Jo Hyunjoo of South Korea waves to spectators on the podium after winning the women's vault final at the 26th Summer Universiade in Shenzhen August 16, 2011. [Photo/Xinhua]
She got injured, she came back from hospital, and she won a gold medal. All in 24 hours.
Jo Hyunjoo, an 18-year-old student from South Korea, showed her strong nerve in the women's vault final at the Shenzhen Universiade here on Tuesday night.
"My injury is not very serious. I am very happy to win a gold as it's my first time to attend the Universiade," she said in smile at the press conference after her triumph on the vault.

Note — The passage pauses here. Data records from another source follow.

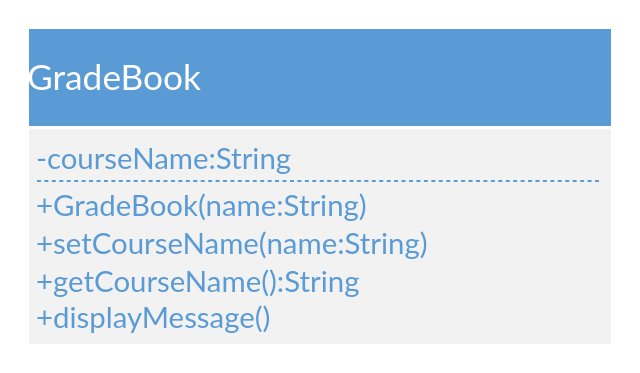
<!DOCTYPE html>
<html lang="en">
<head>
<meta charset="utf-8">
<title>GradeBook class diagram</title>
<style>
:root {
  --blue: #5b9bd5;
  --panel: #f2f2f2;
  --paper: #ffffff;
}
* { box-sizing: border-box; margin: 0; padding: 0; }
html {
  width: 640px;
  height: 373px;
  overflow: hidden;
  background: var(--paper);
}
body {
  width: 640px;
  height: 373px;
  padding: 29px;
  overflow: hidden;
  font-family: Lato, "Open Sans", sans-serif;
}
.class-box {
  width: 582px;
  height: 315px;
  display: flex;
  flex-direction: column;
  gap: 3px;
}
.class-name {
  height: 97px;
  padding-bottom: 2px;
  display: flex;
  align-items: center;
  background: var(--blue);
  color: var(--paper);
  font-size: 35.3px;
  font-weight: 400;
  line-height: 1;
  text-indent: -2px;
}
.members {
  height: 215px;
  padding: 10px 12px 0 7px;
  background: var(--panel);
  color: var(--blue);
  font-size: 29.4px;
  line-height: 38px;
  white-space: nowrap;
}
.members ul { list-style: none; }
.divider {
  display: block;
  width: 562px;
  height: 2px;
  margin: 3px 0 4px 1px;
  stroke: var(--blue);
  stroke-width: 2;
  stroke-dasharray: 8 7;
}
.operations li:last-child { line-height: 36px; margin-top: -1px; }
</style>
</head>
<body>
<main class="class-box">
  <h1 class="class-name">GradeBook</h1>
  <section class="members">
    <ul class="attributes">
      <li>-courseName:String</li>
    </ul>
    <svg class="divider" viewBox="0 0 562 2" aria-hidden="true"><line x1="0" y1="1" x2="562" y2="1" pathLength="1133"/></svg>
    <ul class="operations">
      <li>+GradeBook(name:String)</li>
      <li>+setCourseName(name:String)</li>
      <li>+getCourseName():String</li>
      <li>+displayMessage()</li>
    </ul>
  </section>
</main>
</body>
</html>
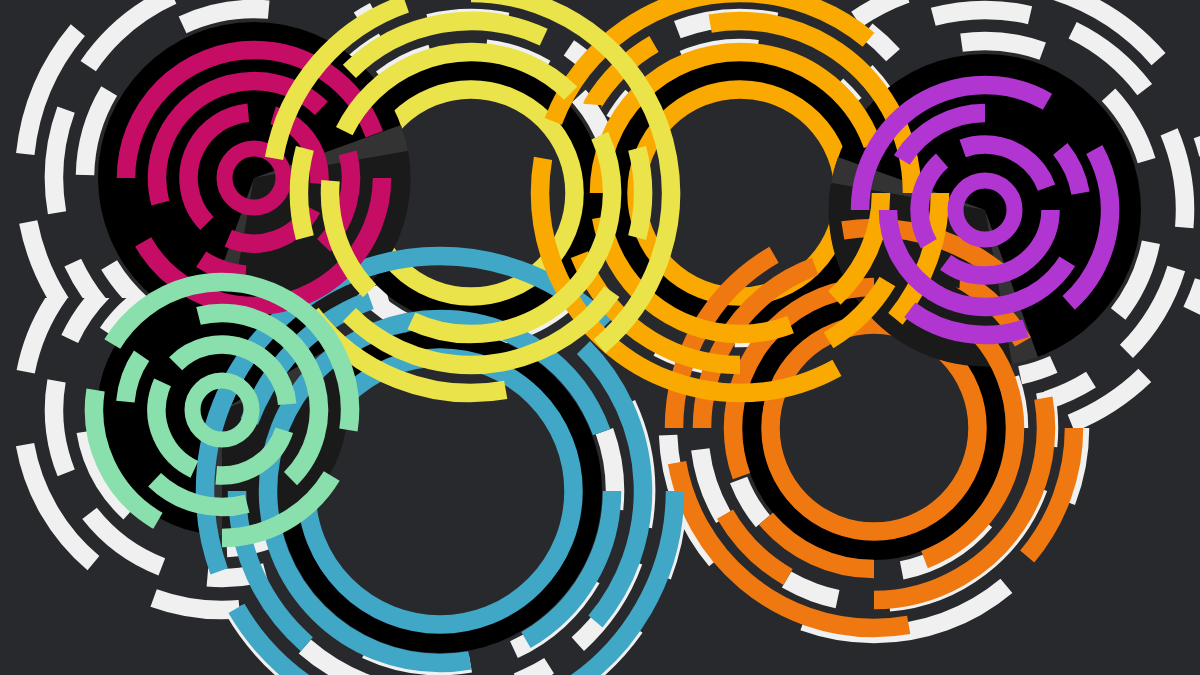
<!DOCTYPE html>
<html lang="en">
<head>
<meta charset="utf-8">
<title>Spinning records and broken rings</title>
<style>
:root {
  --ground: #28292c;
  --black: #000;
  --sheen-dark: #1a1a1a;
  --sheen-light: #333;
  --white: #f0f0f0;
  --pink: #c60d65;
  --green: #89e0ac;
  --purple: #b136d1;
  --yellow: #ebe34a;
  --amber: #faa900;
  --orange: #f07811;
  --blue: #41a7c6;
}
html, body { margin: 0; height: 100%; overflow: hidden; background: var(--ground); }
svg { display: block; width: 1200px; height: 675px; }
.rings { fill: none; stroke-width: 18.5; }
.hub { stroke-width: 16; }
.white { stroke: var(--white); }
.pink { stroke: var(--pink); }
.green { stroke: var(--green); }
.purple { stroke: var(--purple); }
.yellow { stroke: var(--yellow); }
.amber { stroke: var(--amber); }
.orange { stroke: var(--orange); }
.blue { stroke: var(--blue); }
.tyre { fill: var(--ground); stroke: var(--black); stroke-width: 20; }
.dark { fill: var(--sheen-dark); }
.light { fill: var(--sheen-light); }
</style>
</head>
<body>
<svg viewBox="0 0 1200 675" role="img" aria-label="Seven groups of broken concentric rings in bright colours on a dark ground">
  <defs>
    <clipPath id="upper-left"><rect width="600" height="298"/></clipPath>
    <clipPath id="lower-left"><rect y="298" width="600" height="377"/></clipPath>
    <g id="record">
      <circle r="156"/>
      <path class="dark" d="M0 0L154-27A156 156 0 0 1-27 154Z"/>
      <path class="light" d="M0 0L147-53A156 156 0 0 1 154-27Z"/>
      <path class="light" d="M0 0L-27 154A156 156 0 0 1-53 147Z"/>
    </g>
  </defs>

  <rect width="1200" height="675" fill="var(--ground)"/>

  <g id="white-rings" class="rings white">
    <g clip-path="url(#upper-left)"><g transform="translate(254 178)">
      <circle r="169" pathLength="360" stroke-dasharray="21 32 30 34 30 213" transform="rotate(128)"/>
      <circle r="200" pathLength="360" stroke-dasharray="19 15 30 14 32 250" transform="rotate(136)"/>
      <circle r="230" pathLength="360" stroke-dasharray="24 17 34 285" transform="rotate(145)"/>
    </g></g>
    <g clip-path="url(#lower-left)"><g transform="translate(222 410)">
      <circle r="138" pathLength="360" stroke-dasharray="18 44 39 43 22 194" transform="rotate(70)"/>
      <circle r="168" pathLength="360" stroke-dasharray="20 16 31 16 32 15 20 210" transform="rotate(75)"/>
      <circle r="200" pathLength="360" stroke-dasharray="25 20 40 21 26 228" transform="rotate(85)"/>
    </g></g>
    <g transform="translate(985 210)">
      <circle r="169" pathLength="360" stroke-dasharray="27 28 12 184 28 27 26 28" transform="rotate(11)"/>
      <circle r="200" pathLength="360" stroke-dasharray="28 13 14 183 28 13 27 14 28 12" transform="rotate(17)"/>
      <circle r="230" pathLength="360" stroke-dasharray="8 20 22 168 14 34 35 22 5 32" transform="rotate(18)"/>
    </g>
    <g transform="translate(471 193)">
      <circle r="145" pathLength="360" stroke-dasharray="30 35 21 96 22 22 25 17 22 70" transform="rotate(50)"/>
      <circle r="175" pathLength="360" stroke-dasharray="25 16 26 22 8 263" transform="rotate(215)"/>
      <circle r="206" pathLength="360" stroke-dasharray="5 355" transform="rotate(237)"/>
    </g>
    <g transform="translate(740 193)">
      <circle r="145" pathLength="360" stroke-dasharray="22 118 12 25 30 35 10 108" transform="rotate(70)"/>
      <circle r="175" pathLength="360" stroke-dasharray="18 131 33 34 10 134" transform="rotate(100)"/>
      <circle r="206" pathLength="360" stroke-dasharray="10 350" transform="rotate(308)"/>
    </g>
    <g transform="translate(440 491)">
      <circle r="175" pathLength="360" stroke-dasharray="26 24 35 15 35 225" transform="rotate(-20)"/>
      <circle r="206" pathLength="360" stroke-dasharray="35 10 28 10 10 25 38 94 30 80" transform="rotate(-25)"/>
      <circle r="238" pathLength="360" stroke-dasharray="21 14 25 50 40 210"/>
    </g>
    <g transform="translate(874 428)">
      <circle r="145" pathLength="360" stroke-dasharray="39 61 19 181 20 40" transform="rotate(40)"/>
      <circle r="175" pathLength="360" stroke-dasharray="65 17 18 29 24 175 18 14" transform="rotate(20)"/>
      <circle r="206" pathLength="360" stroke-dasharray="21 29 60 30 38 182"/>
    </g>
  </g>

  <g id="wheels" class="rings">
    <g transform="translate(471 193)"><circle class="tyre" r="122"/><circle class="yellow" r="103.5"/></g>
    <g transform="translate(740 193)"><circle class="tyre" r="122"/><circle class="amber" r="103.5"/></g>
    <g transform="translate(440 491)"><circle class="tyre" r="152"/><circle class="blue" r="133.5"/></g>
    <g transform="translate(874 428)"><circle class="tyre" r="122"/><circle class="orange" r="103.5"/></g>
  </g>

  <g id="records">
    <use href="#record" transform="translate(254 178)"/>
    <use href="#record" transform="translate(222 410) rotate(-10) scale(.8)"/>
    <use href="#record" transform="translate(985 210) scale(-1 1)"/>
  </g>

  <g id="colour-rings" class="rings">
    <g class="orange" transform="translate(874 428)">
      <circle r="141" pathLength="360" stroke-dasharray="50 20 110 48 111 21" transform="rotate(90)"/>
      <circle r="172" pathLength="360" stroke-dasharray="30 30 70 50 30 20 100 30" transform="rotate(120)"/>
      <circle r="200" pathLength="360" stroke-dasharray="40 40 90 10 60 21 49 50"/>
    </g>
    <g class="blue" transform="translate(440 491)">
      <circle r="172" pathLength="360" stroke-dasharray="60 20 260 20"/>
      <circle r="203" pathLength="360" stroke-dasharray="49 20 50 65 85 91" transform="rotate(131)"/>
      <circle r="235" pathLength="360" stroke-dasharray="60 55 35 10 155 45"/>
    </g>
    <g class="pink" transform="translate(254 178)">
      <circle class="hub" r="29.5"/>
      <circle r="65.5" pathLength="360" stroke-dasharray="85 23 129 22 78 23" transform="rotate(28)"/>
      <circle r="97" pathLength="360" stroke-dasharray="59 51 28 42 149 31" transform="rotate(-15)"/>
      <circle r="128" pathLength="360" stroke-dasharray="150 30 160 20"/>
    </g>
    <g class="amber" transform="translate(740 193)">
      <circle r="141" pathLength="360" stroke-dasharray="48 21 101 10 160 20"/>
      <circle r="172" pathLength="360" stroke-dasharray="28 31 69 52 29 20 100 31" transform="rotate(31)"/>
      <circle r="200" pathLength="360" stroke-dasharray="39 22 129 11 109 50"/>
    </g>
    <g class="yellow" transform="translate(471 193)">
      <circle r="141" pathLength="360" stroke-dasharray="49 21 109 21 139 21" transform="rotate(136)"/>
      <circle r="172" pathLength="360" stroke-dasharray="100 30 30 30 70 50 30 20" transform="rotate(35)"/>
      <circle r="200" pathLength="360" stroke-dasharray="63 47 61 19 140 30" transform="rotate(80)"/>
    </g>
    <g class="green" transform="translate(222 410)">
      <circle class="hub" r="29.5"/>
      <circle r="65.5" pathLength="360" stroke-dasharray="77 20 90 20 130 23" transform="rotate(18)"/>
      <circle r="97" pathLength="360" stroke-dasharray="59 51 29 42 149 30" transform="rotate(75)"/>
      <circle r="128" pathLength="360" stroke-dasharray="59 30 69 22 158 22" transform="rotate(31)"/>
    </g>
    <g class="purple" transform="translate(985 210)">
      <circle class="hub" r="29.5"/>
      <circle r="65.5" pathLength="360" stroke-dasharray="127 22 80 21 90 20"/>
      <circle r="97" pathLength="360" stroke-dasharray="148 31 59 51 29 42" transform="rotate(32)"/>
      <circle r="125" pathLength="360" stroke-dasharray="56 53 120 31 77 23" transform="rotate(71)"/>
    </g>
  </g>
</svg>
</body>
</html>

Ranking first in the preliminary round of the women's all-around final, Jo was the most favorite to win a gold medal on Monday afternoon. Unfortunately, spectators, who were amazed by her beautiful unfoldings and steady finish, were stunned by her fall off the uneven bars with her head toward the ground.
She was rushed to a medical room in the gymnasium on a stretcher. Medical staff said that she might have her cervical vertebra injured, if confirmed, would ruined her career, even her life.
Thousands of spectators would recall their painful memory on a similar case -- Chinese gymnast Sang Lan, who injured her neck in the United States at Goodwill Games in 1998, is still trapped in a wheelchair.
South Korean gymnast Jo Hyun-joo lies on the ground after falling off the uneven bars during the women's all-around final at the 26th Summer Universiade in Shenzhen, Aug 15, 2011. [Photo/Asianewsphoto]
But Jo is lucky.
Four hours later, she was released from hospital with the diagnosis that only a soft tissue was injured to her neck, relieving thousands who were caring about her injury.
However, no one could believe her neck could bear a medal's weight last night, let alone a gold.
Twenty hours later, Jo, rallying from the injury, finished her first vault with a soft rolling flight and a neat steady landing.
She got an incredible 14.225 points.
Spectators could see the smile on her face when she prepared for her final vault; a 5.0 difficulty would cause no problem for her. 14.087 in average, she dominated the competition with an advantage of 0.2 points.
"I've got some pain on my neck tonight, but nothing serious," Jo said with the gold medal hanging around her neck.